Prüfung der Nassrutschfestigkeit und Analyse der Gleitgeräusche
von Xiao-Dong Pan, Paul Zakelj, Cara Adams, Akiko Neil, Greg Chaplin
The British pendulum skid tester (BPST) has been widely adopted for laboratory characterisation of wet skid resistance (WSR) for rubber compounds. Testing results, however, are not yet well explained with material properties. SBR compounds filled with inorganic oxides have a higher wet skid resistance on a Portland cement concrete surface wetted with water than those having the inorganic oxides substituted by the same filler volume fraction carbon black.
Such a difference in WSR is eliminated under ethanol lubrication. When compounds filled with a reinforcing filler and compounds filled with a non‑reinforcing filler are compared with each other under ethanol lubrication the difference is retained.
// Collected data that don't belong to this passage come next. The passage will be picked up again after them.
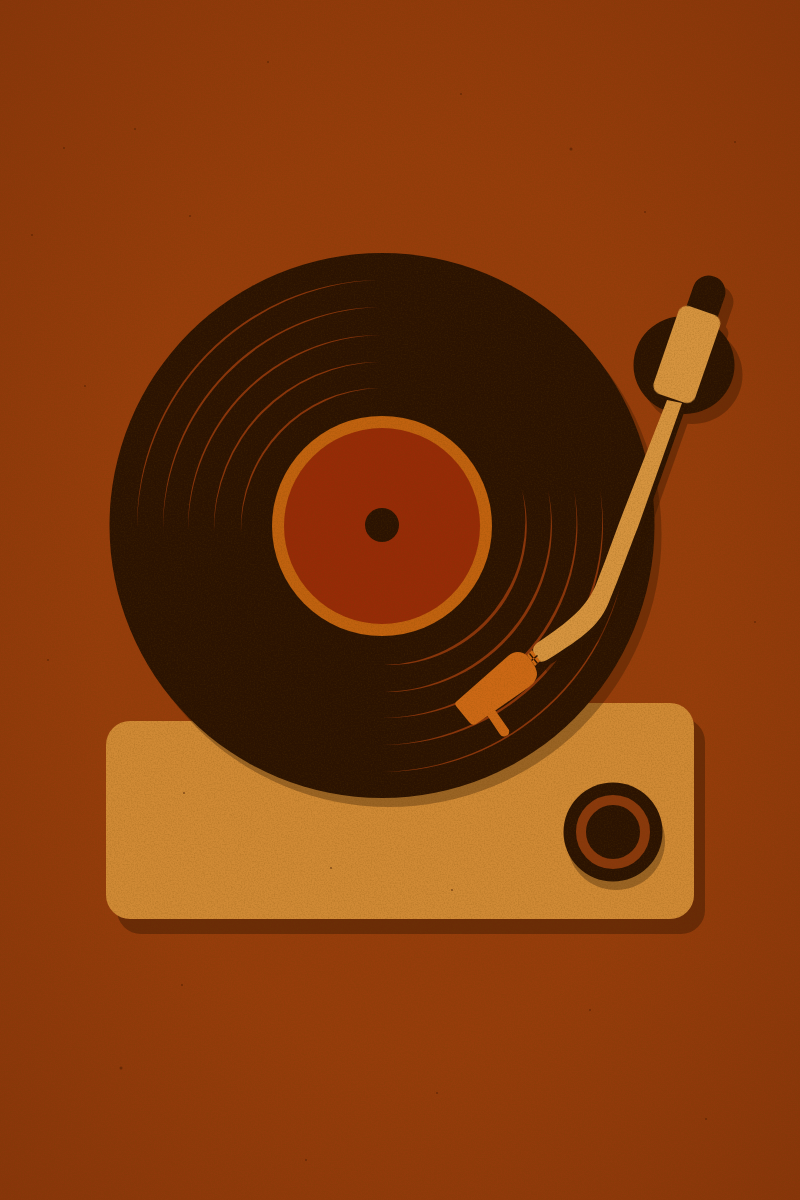
<!DOCTYPE html>
<html lang="en">
<head>
<meta charset="utf-8">
<title>Turntable poster</title>
<style>
:root {
  --rust: #963d0b;
  --rust-edge: #86350a;
  --shadow: #2b1302;
  --vinyl: #2b1302;
  --groove: #8a350b;
  --label: #962b07;
  --ring: #c1620f;
  --wood: #d08a35;
  --arm: #d6943f;
  --cartridge: #cc6815;
}
html, body { margin: 0; height: 100%; overflow: hidden; background: var(--rust); }
.poster { display: block; width: 800px; height: 1200px; }
.backdrop { fill: url(#backdrop-tone); }
.cast { fill: var(--shadow); opacity: .4; }
.cast-soft { fill: var(--shadow); opacity: .32; }
.wood { fill: var(--wood); }
.vinyl { fill: var(--vinyl); }
.grooves { fill: var(--groove); }
.ring { fill: var(--ring); }
.label { fill: var(--label); }
.knob-ring { fill: none; stroke: #8a390c; stroke-width: 10; }
.arm { fill: var(--arm); }
.cartridge { fill: var(--cartridge); }
.specks { fill: #4a1c04; opacity: .55; }
</style>
</head>
<body>
<svg class="poster" viewBox="0 0 800 1200" role="img" aria-label="Retro turntable playing a vinyl record">
  <defs>
    <radialGradient id="backdrop-tone" cx="50%" cy="50%" r="75%">
      <stop offset="0.5" stop-color="var(--rust)"/>
      <stop offset="1" stop-color="var(--rust-edge)"/>
    </radialGradient>
    <filter id="grain" x="0" y="0" width="100%" height="100%">
      <feTurbulence type="fractalNoise" baseFrequency="0.7" numOctaves="3" seed="8"/>
      <feColorMatrix values="0 0 0 0 0.15  0 0 0 0 0.06  0 0 0 0 0  0.9 0 0 0 -0.36"/>
    </filter>
    <path id="plinth" d="M130 721H360L520 703H670A24 24 0 0 1 694 727V895A24 24 0 0 1 670 919H130A24 24 0 0 1 106 895V745A24 24 0 0 1 130 721Z"/>
    <clipPath id="plinth-area"><use href="#plinth"/></clipPath>
    <circle id="disc" cx="382" cy="525.5" r="272.5"/>
    <ellipse id="pivot" cx="684" cy="365" rx="50.5" ry="49"/>
    <rect id="weight" x="-16" y="-82" width="33" height="60" rx="16" transform="translate(687 354) rotate(19)"/>
    <rect id="holder" x="-22" y="-46" width="44" height="93" rx="9" transform="translate(687 354) rotate(19)"/>
    <path id="tube" d="M667 400L626 505C612 541 606 560 597 582C588 606 570 621 537 643Q531 648 534 654L538 661Q542 663 547 660C586 636 600 624 609 602C618 581 625 560 638 527L682 403Z"/>
  </defs>

  <rect class="backdrop" width="800" height="1200"/>

  <g id="base">
    <use class="cast" href="#plinth" x="11" y="15"/>
    <use class="wood" href="#plinth"/>
  </g>

  <g id="record">
    <use class="cast-soft" href="#disc" x="7" y="9"/>
    <use class="vinyl" href="#disc"/>
    <g class="grooves">
      <path d="M137 528A245 245 0 0 1 378 280A250 250 0 0 0 137 528Z"/>
      <path d="M163 529A219 219 0 0 1 379 307A224 224 0 0 0 163 529Z"/>
      <path d="M188 530A192 192 0 0 1 380 335A197 197 0 0 0 188 530Z"/>
      <path d="M214 531A165 165 0 0 1 379 362A170 170 0 0 0 214 531Z"/>
      <path d="M241 532A139 139 0 0 1 379 388A144 144 0 0 0 241 532Z"/>
      <path d="M522 490A139 139 0 0 1 384 665A144 144 0 0 0 522 490Z"/>
      <path d="M548 490A166 166 0 0 1 384 692A171 171 0 0 0 548 490Z"/>
      <path d="M574 490A192 192 0 0 1 383 718A197 197 0 0 0 574 490Z"/>
      <path d="M600 490A219 219 0 0 1 383 745A224 224 0 0 0 600 490Z"/>
      <path d="M627 545A246 246 0 0 1 383 772A251 251 0 0 0 627 545Z"/>
    </g>
    <circle class="ring" cx="382" cy="526" r="110"/>
    <circle class="label" cx="382" cy="526" r="98"/>
    <circle class="vinyl" cx="382" cy="525" r="17"/>
  </g>

  <g id="knob">
    <circle class="cast-soft" cx="616" cy="841" r="49"/>
    <circle class="vinyl" cx="613" cy="832" r="49.5"/>
    <circle class="knob-ring" cx="613" cy="832" r="32"/>
  </g>

  <g id="tonearm">
    <g opacity=".36" fill="#2b1302">
      <use href="#pivot" x="8" y="10"/>
      <use href="#weight" x="8" y="10"/>
      <use href="#holder" x="8" y="10"/>
      <use href="#tube" x="9" y="11"/>
    </g>
    <use class="vinyl" href="#pivot"/>
    <use class="vinyl" href="#weight"/>
    <use class="vinyl" href="#tube" x="4" y="4"/>
    <use class="arm" href="#tube"/>
    <use class="arm" href="#holder"/>
    <g class="cartridge">
      <path d="M527 655L532 650L540 661L535 666Z"/>
      <path class="vinyl" d="M529 654L537 664L538 663L530 653ZM531 660L537 655L538 656L532 661Z"/>
      <path d="M457 701L508 656Q515 650 523 653Q528 655 532 662Q537 668 537 675Q536 682 529 687L476 724Q472 726 469 722L456 706Q454 703 457 701Z"/>
      <path d="M487 715L495 710L509 730Q510 735 506 736Q502 738 499 733Z"/>
    </g>
  </g>

  <g class="specks">
    <circle cx="571" cy="149" r="1.5"/><circle cx="135" cy="129" r="1"/><circle cx="64" cy="148" r="1"/>
    <circle cx="461" cy="94" r="1"/><circle cx="190" cy="216" r="1"/><circle cx="735" cy="142" r="1"/>
    <circle cx="32" cy="235" r="1"/><circle cx="85" cy="386" r="1"/><circle cx="755" cy="622" r="1"/>
    <circle cx="48" cy="660" r="1"/><circle cx="182" cy="985" r="1"/><circle cx="590" cy="1010" r="1"/>
    <circle cx="121" cy="1068" r="1.5"/><circle cx="437" cy="1093" r="1"/><circle cx="706" cy="1119" r="1"/>
    <circle cx="306" cy="1160" r="1"/><circle cx="645" cy="212" r="1"/><circle cx="268" cy="62" r="1"/>
    <circle cx="331" cy="868" r="1"/><circle cx="184" cy="793" r="1"/><circle cx="452" cy="890" r="1"/>
  </g>
  <rect width="800" height="1200" filter="url(#grain)" opacity=".45"/>
</svg>
</body>
</html>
The possible modification of bulk viscoelasticity from ethanol absorption should not be neglected for consideration of these phenomena. When the loss tangent for the compounds is measured at various low temperatures, accepting that a dynamic deformation of rubber during testing with the BPST occurs in the frequency range 103‑106 Hz, it fails to correlate with WSR detected under water lubrication.
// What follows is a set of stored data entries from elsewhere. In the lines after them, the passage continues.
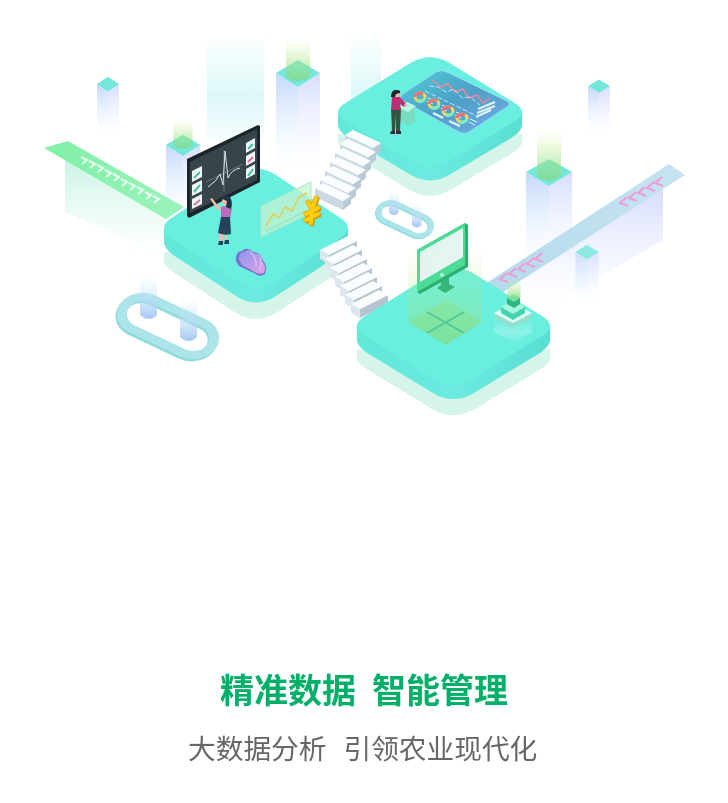
<!DOCTYPE html>
<html lang="zh-CN">
<head>
<meta charset="utf-8">
<title>精准数据 智能管理</title>
<style>
:root{--green:#00b069;--grey:#666;--top:#68efdf;--side:#5fe6d8;--tier:#d5f4ea;--dark:#37454b;--pink:#f19ad8}
*{margin:0;padding:0;box-sizing:border-box}
html,body{width:728px;height:803px;overflow:hidden;background:#fff}
.page{position:relative;width:728px;height:803px}
.scene{position:absolute;left:0;top:0}
h1,p{position:absolute;display:flex;white-space:nowrap;font-family:"Noto Sans CJK SC",sans-serif}
h1{left:220px;top:664px;gap:16px;font-size:34px;line-height:50px;font-weight:900;color:var(--green)}
p{left:188px;top:727px;gap:17px;font-size:27.7px;line-height:40px;font-weight:300;color:var(--grey)}
.deck{fill:var(--top)}
.deck-side{fill:url(#deckSide)}
.tier{fill:var(--tier)}
.chevrons{fill:none;stroke-width:2}
</style>
</head>
<body>
<main class="page">
<svg class="scene" width="728" height="430" viewBox="0 0 728 430" role="img" aria-label="等距视角的智慧农业数据平台插画">
<defs>
<linearGradient id="deckSide"><stop offset="0" stop-color="#60e8d9"/><stop offset=".5" stop-color="#6ceadf"/><stop offset="1" stop-color="#58dfd2"/></linearGradient>
<linearGradient id="fadeL" x2="0" y2="1"><stop offset="0" stop-color="#c5d8fb"/><stop offset="1" stop-color="#e6f6ff" stop-opacity="0"/></linearGradient>
<linearGradient id="fadeR" x2="0" y2="1"><stop offset="0" stop-color="#d7dcfd"/><stop offset="1" stop-color="#eef6ff" stop-opacity="0"/></linearGradient>
<linearGradient id="mist" x2="0" y2="1"><stop offset="0" stop-color="#dffaf8" stop-opacity="0"/><stop offset=".6" stop-color="#dcf7f9"/><stop offset="1" stop-color="#dff7fb" stop-opacity=".2"/></linearGradient>
<linearGradient id="glow" x2="0" y2="1"><stop offset="0" stop-color="#d3f58d" stop-opacity="0"/><stop offset="1" stop-color="#7fd98c" stop-opacity=".85"/></linearGradient>
<linearGradient id="beltFall" x2="0" y2="1"><stop offset="0" stop-color="#c9f3e4"/><stop offset="1" stop-color="#e8fbf7" stop-opacity="0"/></linearGradient>
<linearGradient id="greenBelt"><stop offset="0" stop-color="#7ff0a6"/><stop offset="1" stop-color="#9bf2bb"/></linearGradient>
<linearGradient id="blueBelt"><stop offset="0" stop-color="#b5d9ea"/><stop offset="1" stop-color="#c6e4f2"/></linearGradient>
<linearGradient id="board" x2="1" y2="1"><stop offset="0" stop-color="#50cdd5"/><stop offset=".5" stop-color="#4d9fc8"/><stop offset="1" stop-color="#75aee8"/></linearGradient>
<linearGradient id="cloud" x2="1" y2="1"><stop offset="0" stop-color="#8b96ef"/><stop offset="1" stop-color="#e0a3e2"/></linearGradient>
<linearGradient id="peg" x2="0" y2="1"><stop offset="0" stop-color="#d8f4fb" stop-opacity="0"/><stop offset="1" stop-color="#a4c6f3"/></linearGradient>
<linearGradient id="display" x2="1" y2="1"><stop offset="0" stop-color="#d9f5ed"/><stop offset="1" stop-color="#f1f4f4"/></linearGradient>
<g id="platform">
<path class="tier" d="M-92 24V32Q-92 38-83 44L-20 85Q0 97 20 85L83 44Q92 38 92 32V24Z"/>
<path class="deck-side" d="M-92 0V14Q-92 20-83 27L-20 68Q0 81 20 68L83 27Q92 20 92 14V0Z"/>
<path class="deck" d="M-83-11Q-101 0-83 11L-20 53Q0 66 20 53L83 11Q101 0 83-11L20-53Q0-66-20-53Z"/>
</g>
<g id="pillar">
<path fill="url(#fadeL)" d="M-22 0L0 14V95H-22Z"/><path fill="url(#fadeR)" d="M22 0L0 14V95H22Z"/>
<path fill="#74e6dc" d="M-22 0L0-13 22 0 0 14Z"/>
</g>
<path id="beam" fill="url(#glow)" d="M-12-38H12V0Q0 8-12 0Z"/>
<g id="ring">
<rect x="-50" y="-18" width="100" height="42" rx="21" transform="scale(1 .82) rotate(30)" fill="none" stroke="#8fdcdc" stroke-width="10"/>
<rect x="-50" y="-21" width="100" height="42" rx="21" transform="scale(1 .82) rotate(30)" fill="none" stroke="#ace4e8" stroke-width="10"/>
<path id="post" fill="url(#peg)" d="M-28-52H-11V-11Q-19-3-28-11Z"/>
<use href="#post" x="40" y="22"/>
</g>
<g id="stepUp"><path fill="#cbd9e2" d="M0 0L28 13V22L0 9Z"/><path fill="#b9cad6" d="M28 13L36 8V16L28 22Z"/><path fill="#fafdff" d="M0 0L8-5 36 8 28 13Z"/></g>
<g id="stepDown"><path fill="#b5c4cf" d="M9 5L37-9V0L9 14Z"/><path fill="#dce7ee" d="M0 0L9 5V14L0 9Z"/><path fill="#fafdff" d="M0 0L28-14 37-9 9 5Z"/></g>
<path id="chevR" d="M-2-3L4 0-1 4"/>
<path id="chevL" d="M4-5L-3 1 5 4"/>
<g id="donut" fill="none" stroke-width="3"><ellipse rx="5" ry="4" stroke="#f3d65b"/><path d="M-5 0A5 4 0 0 1 3-3" stroke="#ef6d79"/><path d="M5 1A5 4 0 0 1-2 4" stroke="#79eec3"/><path d="M8 1L15 4M7 4L13 7" stroke="#d8f6ff" stroke-width="1"/></g>
</defs>

<g id="columns">
<path fill="url(#mist)" d="M207 40H264V140H207ZM351 30H381V130H351Z"/>
<use href="#pillar" transform="translate(108 84) scale(.5 .55)"/>
<use href="#pillar" transform="translate(298 73)"/>
<use href="#beam" x="298" y="77"/>
<use href="#pillar" transform="translate(183 145) scale(.78)"/>
<use href="#beam" transform="translate(183 146) scale(.8 .7)"/>
<use href="#pillar" transform="translate(599 86) scale(.5 .5)"/>
<use href="#pillar" transform="translate(549 172) scale(1.05 1)"/>
<use href="#beam" transform="translate(549 176) scale(1 1.2)"/>
</g>

<g id="green-belt">
<path fill="url(#beltFall)" d="M65 160L178 220V262L65 212Z"/>
<path fill="url(#greenBelt)" d="M44 148L68 141 184 207 166 219Z"/>
<g class="chevrons" stroke="#e9fff2"><use href="#chevR" x="83" y="160"/><use href="#chevR" x="91" y="164"/><use href="#chevR" x="99" y="168"/><use href="#chevR" x="107" y="173"/><use href="#chevR" x="115" y="177"/><use href="#chevR" x="123" y="182"/><use href="#chevR" x="131" y="186"/><use href="#chevR" x="139" y="190"/><use href="#chevR" x="147" y="195"/><use href="#chevR" x="155" y="199"/></g>
</g>
<g id="blue-belt">
<path fill="url(#fadeR)" d="M502 292L663 189V240L540 312Z"/>
<path fill="url(#blueBelt)" d="M482 286L669 164 685 175 500 294Z"/>
<g class="chevrons" stroke="var(--pink)"><use href="#chevL" x="503" y="278"/><use href="#chevL" x="512" y="273"/><use href="#chevL" x="521" y="268"/><use href="#chevL" x="530" y="263"/><use href="#chevL" x="538" y="258"/><use href="#chevL" x="623" y="202"/><use href="#chevL" x="632" y="197"/><use href="#chevL" x="641" y="192"/><use href="#chevL" x="650" y="187"/><use href="#chevL" x="658" y="182"/></g>
</g>
<use href="#pillar" transform="translate(587 252) scale(.53 .55)" opacity=".8"/>

<g id="rings"><use href="#ring" x="168" y="326"/><use href="#ring" transform="translate(405 219) scale(.57)"/></g>

<g id="analysis-deck">
<use href="#platform" transform="translate(430 112) scale(1 .92)"/>
<path fill="url(#board)" stroke="#9bdcf0" d="M403 101Q398 97 404 93L436 72Q441 69 447 72L507 101Q512 104 507 107L469 132Q464 135 459 132Z"/>
<path fill="none" stroke="#ee8796" stroke-width="1.5" d="M432 80L441 87 448 84 455 92 463 89 469 98 477 95 483 103 490 98"/>
<path fill="none" stroke="#bce8ff" d="M429 86L438 87 446 92 454 89 462 98 470 97 480 105M425 91L475 115" stroke-dasharray="5 2"/>
<use href="#donut" x="420" y="97"/><use href="#donut" x="434" y="104"/><use href="#donut" x="448" y="111"/><use href="#donut" x="462" y="118"/>
<path stroke="#e0f4ff" stroke-width="2" d="M478 109L495 102M477 113L495 106M476 117L491 110M433 113L443 118M449 121L460 126"/>
<path fill="#79ddc0" d="M400 107V121L408 126 415 122V107Z"/><path fill="#b8f7e5" d="M398 107L407 102 416 106 408 112Z"/>
<g id="man">
<path fill="#34543e" d="M391 108H401L400 131H396L396 114 395 131H392Z"/>
<path fill="#222d35" d="M391 131H395V134H390ZM396 131H401V134H396Z"/>
<path fill="#bd2e74" d="M392 97Q397 94 401 98L406 104 404 107 400 104 401 110H391Z"/>
<path fill="#f2b9a2" d="M395 93H399V97H395ZM404 104L409 105 405 107Z"/>
<circle cx="397" cy="93" r="3" fill="#f2b9a2"/><path fill="#21272d" d="M391 97Q391 89 397 90 401 90 400 93L396 94 395 97Z"/>
</g>
</g>

<g id="upper-stairs"><use href="#stepUp" x="345" y="135"/><use href="#stepUp" x="340" y="144"/><use href="#stepUp" x="335" y="153"/><use href="#stepUp" x="330" y="162"/><use href="#stepUp" x="325" y="171"/><use href="#stepUp" x="320" y="180"/><use href="#stepUp" x="315" y="188"/></g>

<g id="monitoring-deck">
<use href="#platform" transform="translate(256 228)"/>
<path fill="#1c2529" d="M187 159L258 125 260 126V182L189 218 187 216Z"/>
<path fill="var(--dark)" d="M190 162L257 129V180L190 213Z"/>
<path stroke="#66777e" d="M206 182L243 164M224 150V192"/>
<path fill="none" stroke="#d7e4e7" d="M208 187Q217 181 220 174L223 185 225 151 228 178Q231 170 240 168"/>
<path fill="#eef7f7" d="M192 171L202 166V177L192 182ZM192 185L202 180V191L192 196ZM192 199L202 194V204L192 209ZM246 143L255 138V148L246 153ZM246 156L255 151V161L246 166ZM246 169L255 164V174L246 179Z"/>
<path fill="none" stroke-width="2" stroke="#49bfa1" d="M194 178L200 172M194 192L200 185M248 149L253 144M248 176L253 169"/><path fill="none" stroke-width="2" stroke="#e56e9b" d="M194 205L200 200M248 162L253 157"/>
<g id="woman">
<path fill="#f3bba7" d="M210 199L212 198 219 207 224 207 222 210 217 209ZM220 229H223V242H220ZM225 229H228V241H225Z"/>
<path fill="#b96cbd" d="M221 207Q228 204 232 209L230 219H221Z"/>
<path fill="#26435b" d="M221 217H230L231 234Q225 236 218 233Z"/>
<path fill="#26435b" d="M219 241H223V245H218ZM225 240H229V244H224Z"/>
<circle cx="226" cy="201" r="4" fill="#f3bba7"/><path fill="#203346" d="M222 199Q225 194 230 197 233 202 231 209L226 207 227 201Z"/>
</g>
<path fill="#c4f3d1" fill-opacity=".75" stroke="#a9ebc9" d="M261 206L311 182V213L261 237Z"/>
<path fill="none" stroke="#e8ca4e" stroke-width="1.5" d="M266 226L273 214 279 218 285 207 292 211 299 197 307 193"/>
<path fill="none" stroke="#8fdfbb" d="M266 231L306 211"/>
<g fill="none" stroke-linecap="round" stroke-linejoin="round"><path id="yuan" stroke="#d89c00" stroke-width="5" d="M309 203L313 210 317 199M313 210L312 224M307 215L319 209M307 221L319 215"/><use href="#yuan" x="-1" y="-1"/><path stroke="#ffcd12" stroke-width="4" d="M308 202L312 209 316 198M312 209L311 223M306 214L318 208M306 220L318 214"/></g>
<path fill="#7a70cd" d="M236 261Q235 252 242 251 247 246 253 252 260 252 262 259 268 266 265 274 260 278 254 273L239 266Z"/>
<path fill="url(#cloud)" d="M239 260Q238 253 244 252 249 247 254 253 262 253 262 261 267 266 264 273 258 275 253 271L242 265Z"/>
<path fill="none" stroke="#f0c9f3" d="M250 252Q257 258 256 266M260 258Q263 264 259 270"/>
</g>

<g id="lower-stairs"><use href="#stepDown" x="320" y="250"/><use href="#stepDown" x="325" y="259"/><use href="#stepDown" x="330" y="268"/><use href="#stepDown" x="335" y="277"/><use href="#stepDown" x="340" y="286"/><use href="#stepDown" x="345" y="295"/><use href="#stepDown" x="351" y="304"/></g>

<g id="management-deck">
<use href="#platform" transform="translate(453.5 326) scale(1.05 .98)"/>
<path fill="#75e8b2" d="M408 322L446 300 482 322 446 345Z"/>
<path fill="url(#glow)" opacity=".65" d="M408 246H482V322L446 345 408 322Z"/>
<path stroke="#4cc99b" stroke-width="2" d="M427 312L464 333M427 333L464 312"/>
<path fill="#37b678" d="M440 275L449 271V284L455 287 445 293 437 288 441 285Z"/>
<path fill="#2eaf72" d="M417 250L465 223 468 225V267L420 294 417 292Z"/>
<path fill="#4cdc96" d="M417 250L465 223V265L417 292Z"/>
<path fill="url(#display)" d="M420 252L463 228V257L420 282Z"/><circle cx="442" cy="275" r="2" fill="#bff8d9"/>
<g id="beacon">
<path fill="#93dfcd" d="M494 313V318L513 328 532 318V313Z"/><path fill="#ddfff4" d="M494 313L513 303 532 313 513 323Z"/>
<path fill="#44d4af" d="M501 307V313L513 320 525 313V307Z"/><path fill="#a5f7de" d="M501 307L513 300 525 307 513 314Z"/>
<path fill="#2cb782" d="M507 298V304L514 308 520 304V298Z"/><path fill="#67e8ad" d="M507 298L514 294 520 298 514 302Z"/>
<use href="#beam" transform="translate(514 298) scale(.55 .5)"/>
<path fill="url(#mist)" opacity=".35" d="M494 318L513 328 532 318V332L513 342 494 332Z"/>
</g>
</g>
</svg>
<h1><span>精准数据</span><span>智能管理</span></h1>
<p><span>大数据分析</span><span>引领农业现代化</span></p>
</main>
</body>
</html>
Since viscoelastic properties of rubber compounds and lubrication significantly affect sliding noise, it was captured under varied lubrication conditions during testing with the BPST. However, no strict correlation between the intensity of sliding noise and WSR was observed. From frequency domain analysis, major components of the sliding noise lie in the frequency range 500 – 5,000 Hz for most compounds. For better understanding the testing with the BPST, modes of material deformation during dynamic sliding on a wet rough surface need to be further scrutinized.